"Being 'cute' trumps being smart for women in the social environment," the report concludes.

That's not postfeminist. That's prefeminist. Betty Friedan wrote "The Feminine Mystique" exactly 40 years ago, and yet segments of the Duke report could have come right out of her book. One 17-year-old girl told Friedan, "I used to write poetry. The guidance office says I have this creative ability and I should be at the top of the class and have a great future. But things like that aren't what you need to be popular. The important thing for a girl is to be popular."

Of course, things have changed. Now young women find themselves facing not one, but two societal, and self-imposed, straitjackets. Once they obsessed about being the perfect homemaker and meeting the standards of their male counterparts. Now they also obsess about being the perfect professional and meeting the standards of their male counterparts. In the decades since Friedan's book became a best seller, women have won the right to do as much as men do. They just haven't won the right to do as little as men do. Hence, effortless perfection.

While young women are given the impression that all doors are open, all boundaries down, empirical evidence is to the contrary. A study from Princeton issued at the same time as the Duke study showed that faculty women in the sciences reported less satisfaction in their jobs and less of a sense of belonging than their male counterparts. Maybe that's because they made up only 14 percent of the faculty in those disciplines, or because one out of four reported their male colleagues occasionally or frequently engaged in unprofessional conduct focusing on gender issues.

Californians were willing to ignore Arnold Schwarzenegger's alleged career as a serial sexual bigot, despite a total of 16 women coming forward to say he thought nothing of reaching up your skirt or into your blouse. (Sure, they're only allegations. But it was Arnold himself who said that where there's smoke, there's fire. In this case, there was a conflagration.) The fact that one of the actor's defenses was that he didn't realize this was objectionable--and that voters were OK with that--speaks volumes about enduring assumptions about women. What if he'd habitually publicly humiliated black men, or Latinos, or Jews? Yet the revelation that the guy often demeaned women with his hands was written off as partisan politics and even personal behavior. Personal behavior is when you have a girlfriend. When you touch someone intimately without her consent, it's sexual battery.

The point is not that the world has not changed for women since Friedan's book lobbed a hand grenade into the homes of pseudohappy housewives who couldn't understand the malaise that accompanied sparkling Formica and good-looking kids. Hundreds of arenas, from government office to the construction trades, have opened to working women. Of course, when it leaks out that the Vatican is proposing to scale back on the use of altar girls, it shows that the forces of reaction are always waiting, whether beneath hard hats or miters.

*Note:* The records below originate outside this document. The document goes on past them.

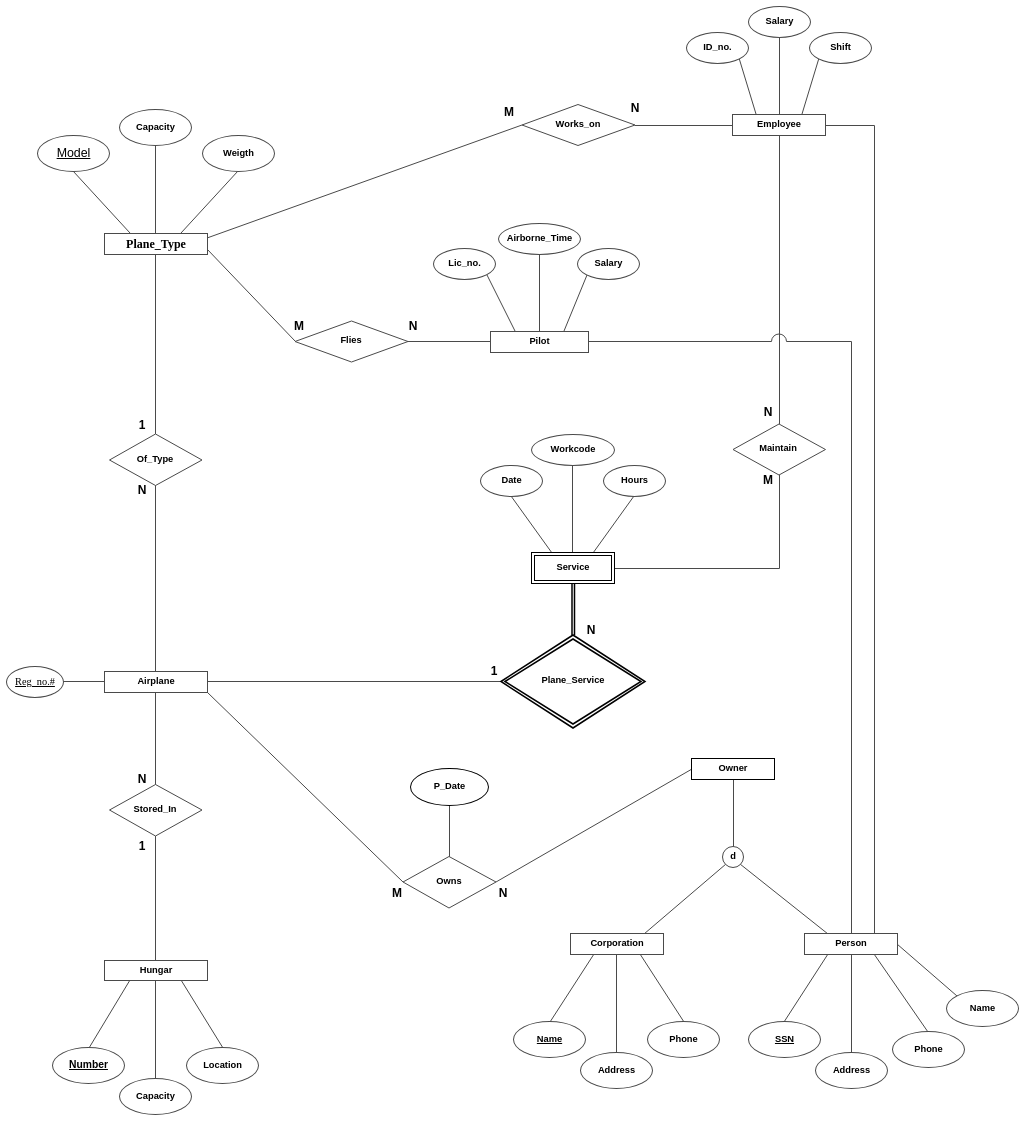
<!DOCTYPE html>
<html lang="en">
<head>
<meta charset="utf-8">
<title>Airport entity relationship diagram</title>
<style>
:root { --paper: #ffffff; --ink: #000000; --line: #4a4a4a; }
* { box-sizing: border-box; }
html, body { margin: 0; background: var(--paper); }
.diagram {
  position: relative; width: 1025px; height: 1121px; overflow: hidden;
  background: var(--paper); color: var(--ink);
  font: bold 9.3px/1 "Liberation Sans", Arial, sans-serif;
}
.connectors { position: absolute; left: 0; top: 0; fill: none; stroke: var(--line); stroke-width: 1; }
.connectors .strong { stroke: var(--ink); stroke-width: 1.5; }
.connectors .shape { fill: var(--paper); }
.node {
  position: absolute; display: flex; align-items: center; justify-content: center;
  left: calc(var(--x) * 1px); top: calc(var(--y) * 1px);
  width: calc(var(--w) * 1px); height: calc(var(--h) * 1px);
  white-space: nowrap;
}
.entity { border: 1px solid var(--line); background: var(--paper); --h: 22; }
.attribute { border: 1px solid var(--line); border-radius: 50%; background: var(--paper); --w: 73; --h: 37; }
.small { --w: 63; --h: 32; }
.relation { --w: 100; --h: 20; }
.heavy { border-color: var(--ink); border-width: 1.5px; }
.weak { border: 4px double var(--ink); }
.key { text-decoration: underline; }
.model { font-weight: normal; font-size: 12.4px; }
.number { font-size: 10.3px; }
.registration { font: 10.3px/1 "Liberation Serif", serif; }
.plane-type { font: bold 12px/1 "Liberation Serif", serif; }
.cardinality { --w: 20; --h: 16; font-size: 12px; }
</style>
</head>
<body>
<main class="diagram">
  <svg class="connectors" width="1025" height="1121" viewBox="0 0 1025 1121" aria-hidden="true">
    <g id="attribute-lines">
      <path d="M73 171L130 233M155.500 146V233M238 171L181 233"/>
      <path d="M739 58L756 114M779.500 37V114M819 58L802 114"/>
      <path d="M487 275L515 331M539.500 254V331M587 275L564 331"/>
      <path d="M511 496L552 553M572.500 465V553M634 496L593 553"/>
      <path d="M63 681.500H104M449.500 805V857"/>
      <path d="M130 980L89 1048M155.500 980V1078M181 980L223 1048"/>
      <path d="M594 954L550 1022M616.500 954V1053M640 954L684 1022"/>
      <path d="M828 954L784 1022M851.500 954V1053M874 954L928 1032M897 944L957 996"/>
    </g>
    <g id="relation-lines">
      <path d="M207 238L522 125M635 125.500H733"/>
      <path d="M207 249L295 341M408 341.500H491"/>
      <path d="M155.500 254V434M155.500 485V671"/>
      <path d="M155.500 692V785M155.500 836V960"/>
      <path d="M779.500 135V424M779.500 475V568.500H614"/>
      <path d="M825 125.500H874.500V934"/>
      <path d="M588 341.500H771.500A7.500 7.500 0 0 1 786.500 341.500H851.500V934"/>
      <path d="M207 681.500H501"/>
      <path d="M207 692L403 882M496 882L692 769"/>
      <path d="M733.500 779V847M726 864L644 934M740 864L828 934"/>
      <path class="strong" d="M572 583V635M574.500 583V635"/>
    </g>
    <g id="relation-diamonds" class="shape">
      <polygon points="522,125 578,104.500 635,125 578,145.500"/>
      <polygon points="295,341.500 351.500,321 408,341.500 351.500,362"/>
      <polygon points="109.500,460 155.500,434 202,460 155.500,485.500"/>
      <polygon points="733,449.500 779,424 825.500,449.500 779,475"/>
      <polygon points="109.500,810 155.500,784.500 202,810 155.500,836"/>
      <polygon points="403,882 449,856.500 496,882 449,908"/>
      <polygon class="strong" points="501,681.500 573,635 645,681.500 573,728"/>
      <polygon class="strong" points="505,681.500 573,639 641,681.500 573,724"/>
    </g>
  </svg>

  <section aria-label="Plane type">
    <div class="node attribute key model" style="--x:37;--y:135">Model</div>
    <div class="node attribute" style="--x:119;--y:109">Capacity</div>
    <div class="node attribute" style="--x:202;--y:135">Weigth</div>
    <div class="node entity plane-type" style="--x:104;--y:233;--w:104">Plane_Type</div>
  </section>

  <section aria-label="Employee">
    <div class="node attribute small" style="--x:686;--y:32">ID_no.</div>
    <div class="node attribute small" style="--x:748;--y:6">Salary</div>
    <div class="node attribute small" style="--x:809;--y:32">Shift</div>
    <div class="node entity" style="--x:732;--y:114;--w:94">Employee</div>
  </section>

  <section aria-label="Pilot">
    <div class="node attribute small" style="--x:433;--y:248">Lic_no.</div>
    <div class="node attribute" style="--x:498;--y:223;--w:83;--h:32">Airborne_Time</div>
    <div class="node attribute small" style="--x:577;--y:248">Salary</div>
    <div class="node entity" style="--x:490;--y:331;--w:99">Pilot</div>
  </section>

  <section aria-label="Service">
    <div class="node attribute small" style="--x:480;--y:465">Date</div>
    <div class="node attribute" style="--x:531;--y:434;--w:84;--h:32">Workcode</div>
    <div class="node attribute small" style="--x:603;--y:465">Hours</div>
    <div class="node entity weak" style="--x:531;--y:552;--w:84;--h:32">Service</div>
  </section>

  <section aria-label="Airplane">
    <div class="node attribute key registration" style="--x:6;--y:666;--w:58;--h:32">Reg_no.#</div>
    <div class="node entity" style="--x:104;--y:671;--w:104">Airplane</div>
  </section>

  <section aria-label="Hungar">
    <div class="node entity" style="--x:104;--y:960;--w:104;--h:21">Hungar</div>
    <div class="node attribute key number" style="--x:52;--y:1047">Number</div>
    <div class="node attribute" style="--x:119;--y:1078">Capacity</div>
    <div class="node attribute" style="--x:186;--y:1047">Location</div>
  </section>

  <section aria-label="Owner">
    <div class="node entity heavy" style="--x:691;--y:758;--w:84">Owner</div>
    <div class="node attribute" style="--x:722;--y:846;--w:22;--h:22">d</div>
  </section>

  <section aria-label="Corporation">
    <div class="node entity" style="--x:570;--y:933;--w:94">Corporation</div>
    <div class="node attribute key" style="--x:513;--y:1021">Name</div>
    <div class="node attribute" style="--x:580;--y:1052">Address</div>
    <div class="node attribute" style="--x:647;--y:1021">Phone</div>
  </section>

  <section aria-label="Person">
    <div class="node entity" style="--x:804;--y:933;--w:94">Person</div>
    <div class="node attribute key" style="--x:748;--y:1021">SSN</div>
    <div class="node attribute" style="--x:815;--y:1052">Address</div>
    <div class="node attribute" style="--x:892;--y:1031">Phone</div>
    <div class="node attribute" style="--x:946;--y:990">Name</div>
  </section>

  <section aria-label="Relationships">
    <div class="node relation" style="--x:528;--y:115">Works_on</div>
    <div class="node relation" style="--x:301;--y:331">Flies</div>
    <div class="node relation" style="--x:105;--y:450">Of_Type</div>
    <div class="node relation" style="--x:728;--y:439">Maintain</div>
    <div class="node relation" style="--x:523;--y:671">Plane_Service</div>
    <div class="node relation" style="--x:105;--y:800">Stored_In</div>
    <div class="node relation" style="--x:399;--y:872">Owns</div>
    <div class="node attribute heavy" style="--x:410;--y:768;--w:79;--h:38">P_Date</div>
  </section>

  <section aria-label="Cardinalities">
    <div class="node cardinality" style="--x:499;--y:104">M</div>
    <div class="node cardinality" style="--x:625;--y:100">N</div>
    <div class="node cardinality" style="--x:289;--y:318">M</div>
    <div class="node cardinality" style="--x:403;--y:318">N</div>
    <div class="node cardinality" style="--x:132;--y:417">1</div>
    <div class="node cardinality" style="--x:132;--y:482">N</div>
    <div class="node cardinality" style="--x:758;--y:404">N</div>
    <div class="node cardinality" style="--x:758;--y:472">M</div>
    <div class="node cardinality" style="--x:581;--y:622">N</div>
    <div class="node cardinality" style="--x:484;--y:663">1</div>
    <div class="node cardinality" style="--x:132;--y:771">N</div>
    <div class="node cardinality" style="--x:132;--y:838">1</div>
    <div class="node cardinality" style="--x:387;--y:885">M</div>
    <div class="node cardinality" style="--x:493;--y:885">N</div>
  </section>
</main>
</body>
</html>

But the world hasn't changed as much as we like to tell ourselves. Otherwise "The Feminine Mystique" wouldn't feel so contemporary. Otherwise Duke University wouldn't find itself concentrating on eating disorders and the recruitment of female faculty. Otherwise the governor-elect of California wouldn't be a guy who thinks it's "playful" to grab and grope, and the voters wouldn't ratify that attitude. Part fair game, part perfection: that's a tough standard for 51 percent of everyone. The first women's-rights activists a century ago set out to prove, in Friedan's words, "that woman was not a passive empty mirror." How dispiriting it would be to those long-ago heroines to read of the women at Duke focused on their "cute" reflections in the eyes of others. The F word is not an expletive, but an ideal-- one that still has a way to go.